=== Exercise materials ===

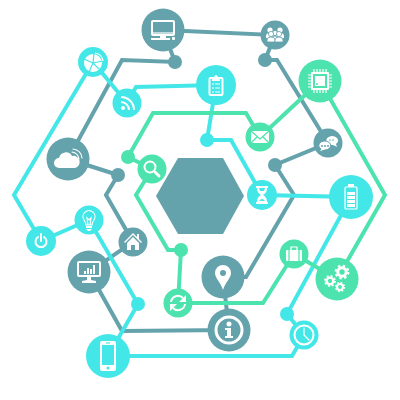
<!DOCTYPE html>
<html lang="en">
<head>
<meta charset="utf-8">
<title>Connected technology network</title>
<style>
:root { --slate: #64a2ac; --cyan: #44e7e8; --green: #4ce3ae; --paper: #ffffff; }
html, body { margin: 0; background: var(--paper); overflow: hidden; }
svg { display: block; width: 400px; height: 400px; }
.slate { --tone: var(--slate); }
.cyan { --tone: var(--cyan); }
.green { --tone: var(--green); }
.route { fill: none; stroke: var(--tone); stroke-width: 4; stroke-linejoin: miter; }
.nodes, .hub { fill: var(--tone); }
.solid { fill: var(--paper); }
.line { fill: none; stroke: var(--paper); stroke-width: 2; }
.fine { stroke-width: 1.2; }
.bold { stroke-width: 3; }
.round { stroke-linecap: round; stroke-linejoin: round; }
.cut { fill: var(--tone); }
.cut-line { fill: none; stroke: var(--tone); stroke-width: 1.2; }
</style>
</head>
<body>
<svg viewBox="0 0 400 400" role="img" aria-label="Hexagonal network of technology icons">
<defs>
  <g id="gear">
    <circle r="4.2" fill="none" stroke="#fff" stroke-width="3"/>
    <circle r="6.2" fill="none" stroke="#fff" stroke-width="2.4" stroke-dasharray="2.4 2.47"/>
  </g>
  <g id="person">
    <circle cy="-4" r="2.6"/>
    <path d="M-4 4V2Q-4-1 0-1T4 2V4Z"/>
  </g>
</defs>

<g id="routes">
  <path class="route slate" d="M163 30L275 35L265 60H277L328 143L275 165L294 195L246 277H223L229 330L122 331L89 272L133 242L106 195L118 175L68 159L122 60L175 62Z"/>
  <path class="route cyan" d="M93 62L14 195L41 241L89 220L138 304L108 356H292L304 335L287 314L351 197L262 195L231 140H207L216 85L136 87L127 103Z"/>
  <path class="route green" d="M320 81L385 195L337 279L294 254L263 303H178L181 250H168L136 195L152 169L128 157L153 113H246L260 137Z"/>
</g>

<polygon class="hub slate" points="156,196 178,158 223,158 244,196 223,234 178,234"/>

<g id="slate-nodes" class="nodes slate">
  <circle cx="163" cy="30" r="21.5"/><circle cx="275" cy="35" r="14.5"/>
  <circle cx="175" cy="62" r="7"/><circle cx="265" cy="60" r="7"/>
  <circle cx="68" cy="159" r="21.5"/><circle cx="118" cy="175" r="7"/>
  <circle cx="133" cy="242" r="14.5"/><circle cx="89" cy="272" r="21.5"/>
  <circle cx="229" cy="330" r="21.5"/><circle cx="223" cy="277" r="21.5"/>
  <circle cx="275" cy="165" r="7"/><circle cx="328" cy="143" r="14.5"/>
</g>
<g id="cyan-nodes" class="nodes cyan">
  <circle cx="93" cy="62" r="15"/><circle cx="127" cy="103" r="14.5"/>
  <circle cx="216" cy="85" r="20"/><circle cx="207" cy="140" r="7"/>
  <circle cx="262" cy="195" r="15"/><circle cx="351" cy="197" r="22"/>
  <circle cx="287" cy="314" r="7"/><circle cx="304" cy="335" r="14.5"/>
  <circle cx="108" cy="356" r="22"/><circle cx="138" cy="304" r="7"/>
  <circle cx="89" cy="220" r="14.5"/><circle cx="41" cy="241" r="15"/>
</g>
<g id="green-nodes" class="nodes green">
  <circle cx="320" cy="81" r="21.5"/><circle cx="260" cy="137" r="14.5"/>
  <circle cx="128" cy="157" r="7"/><circle cx="152" cy="169" r="14.5"/>
  <circle cx="181" cy="250" r="7"/><circle cx="178" cy="303" r="14.5"/>
  <circle cx="294" cy="254" r="14.5"/><circle cx="337" cy="279" r="21.5"/>
</g>

<g id="slate-icons" class="slate">
  <g id="monitor" transform="translate(163 30)">
    <rect class="line" x="-11" y="-9" width="22" height="14" rx="1"/>
    <path class="line fine" d="M-11 3H11"/>
    <path class="solid" d="M-3 5H3V8H-3Z"/>
    <rect class="solid" x="-12" y="8" width="19" height="2"/>
    <rect class="solid" x="9" y="7" width="3" height="3" rx="1"/>
  </g>
  <g id="users" class="solid" transform="translate(275 35)">
    <use href="#person" x="-5" y="-1"/><use href="#person" x="5" y="-1"/>
    <g stroke="#64a2ac" stroke-width=".8"><use href="#person" y="2"/><use href="#person" x="-4" y="3"/><use href="#person" x="4" y="3"/></g>
  </g>
  <g id="cloud" transform="translate(68 159)">
    <path class="solid" d="M-9 9A5 5 0 0 1-9-1A7 7 0 0 1 4-3A6 6 0 0 1 7 9Z"/>
    <path class="line fine round" d="M4-7Q10-6 11 0M5-10Q13-9 14-1"/>
  </g>
  <g id="home" class="solid" transform="translate(133 242)">
    <path d="M-9 0L0-9L4-5V-8H6V-3L9 0L8 1L0-7L-8 1Z"/>
    <path d="M-6 1L0-5L6 1V8H2V3H-2V8H-6Z"/>
  </g>
  <g id="presentation" transform="translate(89 272)">
    <rect class="line" x="-11" y="-10" width="22" height="14" rx="1"/>
    <path class="solid" d="M-5-1H-3V2H-5ZM-2-4H0V2H-2ZM1-3H3V2H1ZM4-7H6V2H4ZM-2 4H2V8L7 9V11H-7V9L-2 8Z"/>
  </g>
  <g id="info" transform="translate(229 330)">
    <circle class="line bold" r="13"/>
    <circle class="solid" cy="-6" r="2.5"/>
    <path class="solid" d="M-4-2H2V6H4V8H-4V6H-2V0H-4Z"/>
  </g>
  <g id="location" transform="translate(223 277)">
    <path class="solid" d="M0 13C-2 6-8 1-8-4A8 8 0 0 1 8-4C8 1 2 6 0 13Z"/>
    <circle class="cut" cy="-4" r="3"/>
  </g>
  <g id="chat" transform="translate(328 143)">
    <path class="solid" d="M8 1L9 4L5 2A6 4.500 0 1 1 8 1Z"/>
    <path class="solid" stroke="#64a2ac" d="M-7 6L-9 9L-3 7A6 4.500 0 1 0-7 6Z"/>
    <g class="cut"><circle cx="-6" cy="3" r="1"/><circle cx="-3" cy="3" r="1"/><circle cx="0" cy="3" r="1"/><circle cx="2" cy="-3" r=".8"/><circle cx="5" cy="-3" r=".8"/></g>
  </g>
</g>

<g id="cyan-icons" class="cyan">
  <g id="pie-chart" transform="translate(93 62)">
    <circle class="solid" cy="1" r="9"/>
    <path class="cut-line" d="M-9-3L0 1L1-9M0 1L7 8M0 1L10-1M0 1L-4 10"/>
    <path class="line fine" d="M2-9Q9-8 10-1"/>
  </g>
  <g id="feed" transform="translate(127 103)">
    <circle class="solid" cx="-4" cy="5" r="2"/>
    <path class="line" d="M-6-1A8 8 0 0 1 2 7M-6-6A13 13 0 0 1 7 7"/>
  </g>
  <g id="clipboard" transform="translate(216 86)">
    <rect class="line" x="-6.500" y="-8" width="13" height="17" rx="1"/>
    <path class="solid" d="M-4-9H-2Q0-13 2-9H4V-5H-4Z"/>
    <path class="line fine" d="M-4-2H-2M-1-2H4M-4 2H-2M-1 2H4M-4 6H-2M-1 6H4"/>
  </g>
  <g id="hourglass" transform="translate(262 195)">
    <path class="solid" d="M-6-9H6V-7H5Q5-2 1 0Q5 2 5 7H6V9H-6V7H-5Q-5 2-1 0Q-5-2-5-7H-6Z"/>
    <path class="cut" d="M-3-7H3L2-4H-2ZM-3 6Q0 2 3 6Z"/>
  </g>
  <g id="battery" transform="translate(351 197)">
    <rect class="line fine" x="-6" y="-10" width="12" height="22" rx="1"/>
    <path class="solid" d="M-3-13H3V-10H-3ZM-4-5H4V-2H-4ZM-4-1H4V2H-4ZM-4 3H4V6H-4ZM-4 7H4V10H-4Z"/>
  </g>
  <g id="clock" transform="translate(304 335)">
    <circle class="line" r="9.500"/>
    <path class="line fine round" d="M0-7V0L5 5"/>
  </g>
  <g id="phone" transform="translate(108 356)">
    <rect class="solid" x="-8" y="-15" width="16" height="30" rx="2"/>
    <rect class="cut" x="-6" y="-11" width="12" height="20"/>
    <circle class="cut" cy="12" r="1.500"/>
    <path class="cut-line" d="M-2-13H2"/>
  </g>
  <g id="bulb" transform="translate(89 220)">
    <path class="line fine" d="M-3 5Q-3 3-5 0A6 6 0 1 1 5 0Q3 3 3 5Z"/>
    <path class="line fine" d="M-1 5L-2-2L0 0L2-2L1 5"/>
    <path class="solid" d="M-3 6H3V8H-3ZM-3 9H3L1 11H-1Z"/>
  </g>
  <g id="power" transform="translate(41 241)">
    <path class="line round" d="M-3-4A5.500 5.500 0 1 0 3-4M0-7V0"/>
  </g>
</g>

<g id="green-icons" class="green">
  <g id="chip" transform="translate(320 81)">
    <path class="line fine" d="M-6-12V12M-3-12V12M0-12V12M3-12V12M6-12V12M-12-6H12M-12-3H12M-12 0H12M-12 3H12M-12 6H12"/>
    <rect class="solid" x="-9" y="-9" width="18" height="18" rx="1"/>
    <rect class="cut" x="-7" y="-7" width="14" height="14"/>
    <rect class="solid" x="-5" y="-5" width="10" height="10"/>
    <circle class="cut" cx="-3" cy="3" r="1"/>
  </g>
  <g id="mail" transform="translate(260 137)">
    <rect class="solid" x="-9" y="-6" width="18" height="12"/>
    <path class="cut-line" d="M-9-6L0 2L9-6M-9 6L-3 0M9 6L3 0"/>
  </g>
  <g id="search" transform="translate(152 169)">
    <circle class="line" cx="-2" cy="-2" r="5.500"/>
    <path class="line bold round" d="M3 3L7 7"/>
  </g>
  <g id="refresh" transform="translate(178 303)">
    <path class="line" d="M-7-1A7 7 0 0 1 5-5M7 1A7 7 0 0 1-5 5"/>
    <path class="solid" d="M8-8V-1H1ZM-8 8V1H-1Z"/>
  </g>
  <g id="briefcase" transform="translate(294 254)">
    <rect class="solid" x="-8" y="-4" width="16" height="11" rx="1"/>
    <path class="line fine" d="M-3-4V-7H3V-4"/>
    <path class="cut-line" d="M-5-4V7M5-4V7"/>
  </g>
  <g id="settings">
    <use href="#gear" x="342" y="272"/>
    <use href="#gear" transform="translate(330 281) scale(.8)"/>
    <use href="#gear" transform="translate(340 287) scale(.7)"/>
  </g>
</g>
</svg>
</body>
</html>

===

**Instructions for the task**
Each line of the records with the word "green" in it is to be copied.

**Your response**
:root { --slate: #64a2ac; --cyan: #44e7e8; --green: #4ce3ae; --paper: #ffffff; }
.green { --tone: var(--green); }
  <path class="route green" d="M320 81L385 195L337 279L294 254L263 303H178L181 250H168L136 195L152 169L128 157L153 113H246L260 137Z"/>
<g id="green-nodes" class="nodes green">
<g id="green-icons" class="green">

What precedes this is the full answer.